Being found guilty of a crime is a terrifying experience that may leave you feeling defeated. However, you don't have to accept this verdict as final. If you believe your case outcome was unjustified or unfair, with the help of an appellate attorney, you can appeal the conviction of your criminal case to pursue different judgment at a new trial.
But before your new court date is scheduled and you have a shot at a second chance, there's a process in Bucks County that you'll have to go through. For the purposes of this article, we'll explain what to expect during the Bucks County criminal appeals process.
Filing an Appeal in Bucks County
First and foremost, the right to appeal is only available for defendants who pleaded “not guilty” in a trial (Guilty pleas require a motion to withdraw a plea before an appeal can be granted; barring extremely-narrow circumstances otherwise.)
Since this process is almost always drawn out and complex, it is recommended that all defendants proceed with the assistance of an experienced attorney who's been through this process in this county before. Without representation, you run the risk of missing important deadlines, leaving out important details, or making any other dire mistake that could jeopardize your chances of getting a hearing.
Sufficient legal grounds must be established by your attorney in order for an appeal to be granted. In simpler terms, you must have a good reason for wanting to appeal a trial. Mere dissatisfaction with a case outcome is not enough. Some common legal grounds for appealing include:
- Inadmissible evidence: perhaps the evidence in your case was collected illegally or do not follow the established rules of evidence upheld by the court.
- Lack of sufficient evidence: there must be evidence in a case that proves a defendant committed a crime “beyond a reasonable doubt.” If that evidentiary standard was not met, your case can be appealed.
- Plain error: a procedural error was made in court that affected your rights.
These grounds will be listed in the notice of appeal and sent to the Bucks County Clerk of the Common Pleas. Your defense attorney will take care of this step for you.
Time Limit and Fees
In Bucks County, you must file an appeal within 30 days of the date the Magisterial District Judge made the judgment. If the 30th day falls on a weekend or holiday, you have until the next weekday that the Common Pleas Court is open to file your appeal. The Bucks County Court of Common Pleas charges a $55.50 non-refundable fee for filing the notice of appeal.
From here on, you'll receive something called a criminal docketing statement and numerous documents and paperwork to fill out. After these documents have been submitted, the oral arguments will begin.
Oral arguments are usually very short, and take place before a judge. Based on your appeal, he or she will make one of three decisions: modify, affirm, or vacate your appeal. If “vacate” is chosen, it means the judge ruled in your favor and you'll be granted a new trial. Although the term “affirm” sounds positive, it means that the judge ruled against you and affirmed the original court's ruling. If the judge chooses “modify,” the panel only partially supports the ruling and will change parts of it if need be.

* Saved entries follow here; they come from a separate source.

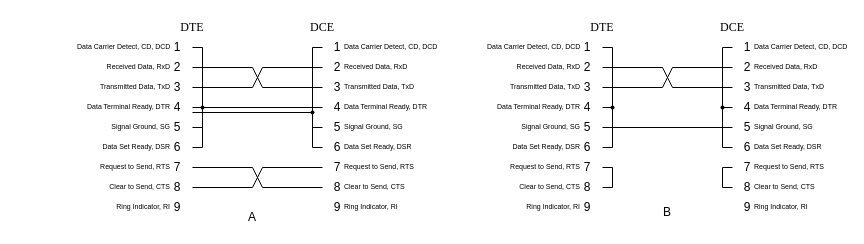
<!DOCTYPE html>
<html lang="en">
<head>
<meta charset="utf-8">
<title>Null modem wiring, DTE to DCE</title>
<style>
:root { --paper: #fff; --ink: #000; }
* { box-sizing: border-box; margin: 0; padding: 0; }
body { width: 864px; height: 244px; overflow: hidden; background: var(--paper); color: var(--ink); font-family: "Liberation Sans", Arial, sans-serif; }
.sheet { display: flex; gap: 50px; width: 864px; height: 244px; padding: 17px 0 0 77px; }
.diagram { position: relative; flex: none; width: 360px; }
.ends { display: flex; gap: 90px; height: 20px; padding-left: 95px; font: 12px/20px "Liberation Serif", "Times New Roman", serif; }
.ends span { width: 40px; text-align: center; }
.pinout { display: grid; grid-template-columns: 93px 14px 146px 14px 93px; }
.pins { list-style: none; line-height: 20px; white-space: nowrap; }
.pins li { height: 20px; }
.signals { font-size: 7px; }
.signals.dte { text-align: right; }
.numbers { font-size: 12px; text-align: center; }
.wires { display: block; width: 146px; height: 180px; fill: none; stroke: var(--ink); stroke-width: 1; }
.wires circle { fill: var(--ink); stroke: none; }
.caption { position: absolute; left: 155px; width: 40px; text-align: center; font-size: 12px; line-height: 20px; }
.caption.a { top: 190px; }
.caption.b { top: 185px; left: 160px; }
</style>
</head>
<body>
<main class="sheet">
  <figure class="diagram">
    <div class="ends"><span>DTE</span><span>DCE</span></div>
    <div class="pinout">
      <ul class="pins signals dte">
        <li>Data Carrier Detect, CD, DCD</li><li>Received Data, RxD</li><li>Transmitted Data, TxD</li>
        <li>Data Terminal Ready, DTR</li><li>Signal Ground, SG</li><li>Data Set Ready, DSR</li>
        <li>Request to Send, RTS</li><li>Clear to Send, CTS</li><li>Ring Indicator, RI</li>
      </ul>
      <ul class="pins numbers"><li>1</li><li>2</li><li>3</li><li>4</li><li>5</li><li>6</li><li>7</li><li>8</li><li>9</li></ul>
      <svg class="wires" viewBox="184 37 146 180" aria-hidden="true">
        <defs>
          <g id="crossed-pair">
            <path d="M192.5 67.5H252.5L262.5 87.5H322.5"/>
            <path d="M192.5 87.5H252.5L262.5 67.5H322.5"/>
          </g>
          <path id="dte-bus" d="M192.5 47.5H202.5V147.5H192.5"/>
          <path id="dce-bus" d="M322.5 47.5H312.5V147.5H322.5"/>
        </defs>
        <use href="#dte-bus"/>
        <use href="#dce-bus"/>
        <use href="#crossed-pair"/>
        <use href="#crossed-pair" y="100"/>
        <path d="M192.5 107.5H322.5M192.5 112.5H312.5M192.5 127.5H202.5M312.5 127.5H322.5"/>
        <circle cx="202.5" cy="107.5" r="2"/>
        <circle cx="312.5" cy="112.5" r="2"/>
      </svg>
      <ul class="pins numbers"><li>1</li><li>2</li><li>3</li><li>4</li><li>5</li><li>6</li><li>7</li><li>8</li><li>9</li></ul>
      <ul class="pins signals">
        <li>Data Carrier Detect, CD, DCD</li><li>Received Data, RxD</li><li>Transmitted Data, TxD</li>
        <li>Data Terminal Ready, DTR</li><li>Signal Ground, SG</li><li>Data Set Ready, DSR</li>
        <li>Request to Send, RTS</li><li>Clear to Send, CTS</li><li>Ring Indicator, RI</li>
      </ul>
    </div>
    <figcaption class="caption a">A</figcaption>
  </figure>

  <figure class="diagram">
    <div class="ends"><span>DTE</span><span>DCE</span></div>
    <div class="pinout">
      <ul class="pins signals dte">
        <li>Data Carrier Detect, CD, DCD</li><li>Received Data, RxD</li><li>Transmitted Data, TxD</li>
        <li>Data Terminal Ready, DTR</li><li>Signal Ground, SG</li><li>Data Set Ready, DSR</li>
        <li>Request to Send, RTS</li><li>Clear to Send, CTS</li><li>Ring Indicator, RI</li>
      </ul>
      <ul class="pins numbers"><li>1</li><li>2</li><li>3</li><li>4</li><li>5</li><li>6</li><li>7</li><li>8</li><li>9</li></ul>
      <svg class="wires" viewBox="184 37 146 180" aria-hidden="true">
        <use href="#dte-bus"/>
        <use href="#dce-bus"/>
        <use href="#crossed-pair"/>
        <path d="M192.5 107.5H202.5M312.5 107.5H322.5M192.5 127.5H322.5"/>
        <path d="M192.5 167.5H202.5V187.5H192.5M322.5 167.5H312.5V187.5H322.5"/>
        <circle cx="202.5" cy="107.5" r="2"/>
        <circle cx="312.5" cy="107.5" r="2"/>
      </svg>
      <ul class="pins numbers"><li>1</li><li>2</li><li>3</li><li>4</li><li>5</li><li>6</li><li>7</li><li>8</li><li>9</li></ul>
      <ul class="pins signals">
        <li>Data Carrier Detect, CD, DCD</li><li>Received Data, RxD</li><li>Transmitted Data, TxD</li>
        <li>Data Terminal Ready, DTR</li><li>Signal Ground, SG</li><li>Data Set Ready, DSR</li>
        <li>Request to Send, RTS</li><li>Clear to Send, CTS</li><li>Ring Indicator, RI</li>
      </ul>
    </div>
    <figcaption class="caption b">B</figcaption>
  </figure>
</main>
</body>
</html>
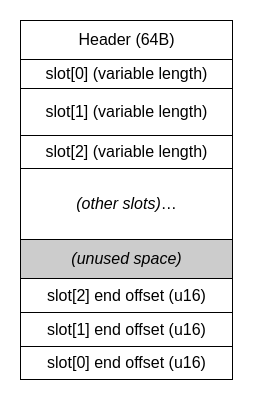
<!DOCTYPE html>
<html lang="en">
<head>
<meta charset="utf-8">
<title>Page layout</title>
<style>
:root {
  --paper: #fff;
  --ink: #000;
  --unused: #ccc;
}
* { box-sizing: border-box; margin: 0; padding: 0; }
body {
  width: 253px;
  height: 400px;
  overflow: hidden;
  padding: 20px;
  background: var(--paper);
  color: var(--ink);
  font: 16px/18px "Liberation Sans", Arial, sans-serif;
}
.page-layout {
  display: grid;
  grid-template-rows: 39px 29px 47px 33px 71px 39px 34px 34px 33px;
  width: 213px;
  height: 360px;
  border: 1px solid var(--ink);
  border-top: 0;
  list-style: none;
}
.page-layout li {
  display: flex;
  align-items: center;
  justify-content: center;
  border-top: 1px solid var(--ink);
  white-space: nowrap;
}
.page-layout .unused { background: var(--unused); }
</style>
</head>
<body>
<ol class="page-layout">
  <li class="header">Header (64B)</li>
  <li class="slot">slot[0] (variable length)</li>
  <li class="slot">slot[1] (variable length)</li>
  <li class="slot">slot[2] (variable length)</li>
  <li class="others"><em>(other slots)</em>…</li>
  <li class="unused"><em>(unused space)</em></li>
  <li class="offset">slot[2] end offset (u16)</li>
  <li class="offset">slot[1] end offset (u16)</li>
  <li class="offset">slot[0] end offset (u16)</li>
</ol>
</body>
</html>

New appeal hearings from the Pennsylvania Magisterial District Court level begin at the Court of Common Pleas, but if you lose here, there are higher courts like the Superior Court of Pennsylvania, and thereafter if granted the right to pursue the appeal further, the Supreme Court of Pennsylvania that you can appeal to. If you win in the Superior Court, you can either have your case dismissed or you'll be given a reduced sentence, or the prosecutor can choose to appeal this decision to a higher court for a new ruling.
Bucks County Appellate Attorney
For a more detailed account of the Bucks County appeals process, you should contact skilled and experienced appellate attorney Joseph D. Lento. He can help you evaluate whether an appeal is an ideal option for you. He's helped many of his clients successfully overturn their convictions and win their new trials. Contact him today online or by phone at (215) 535-5353.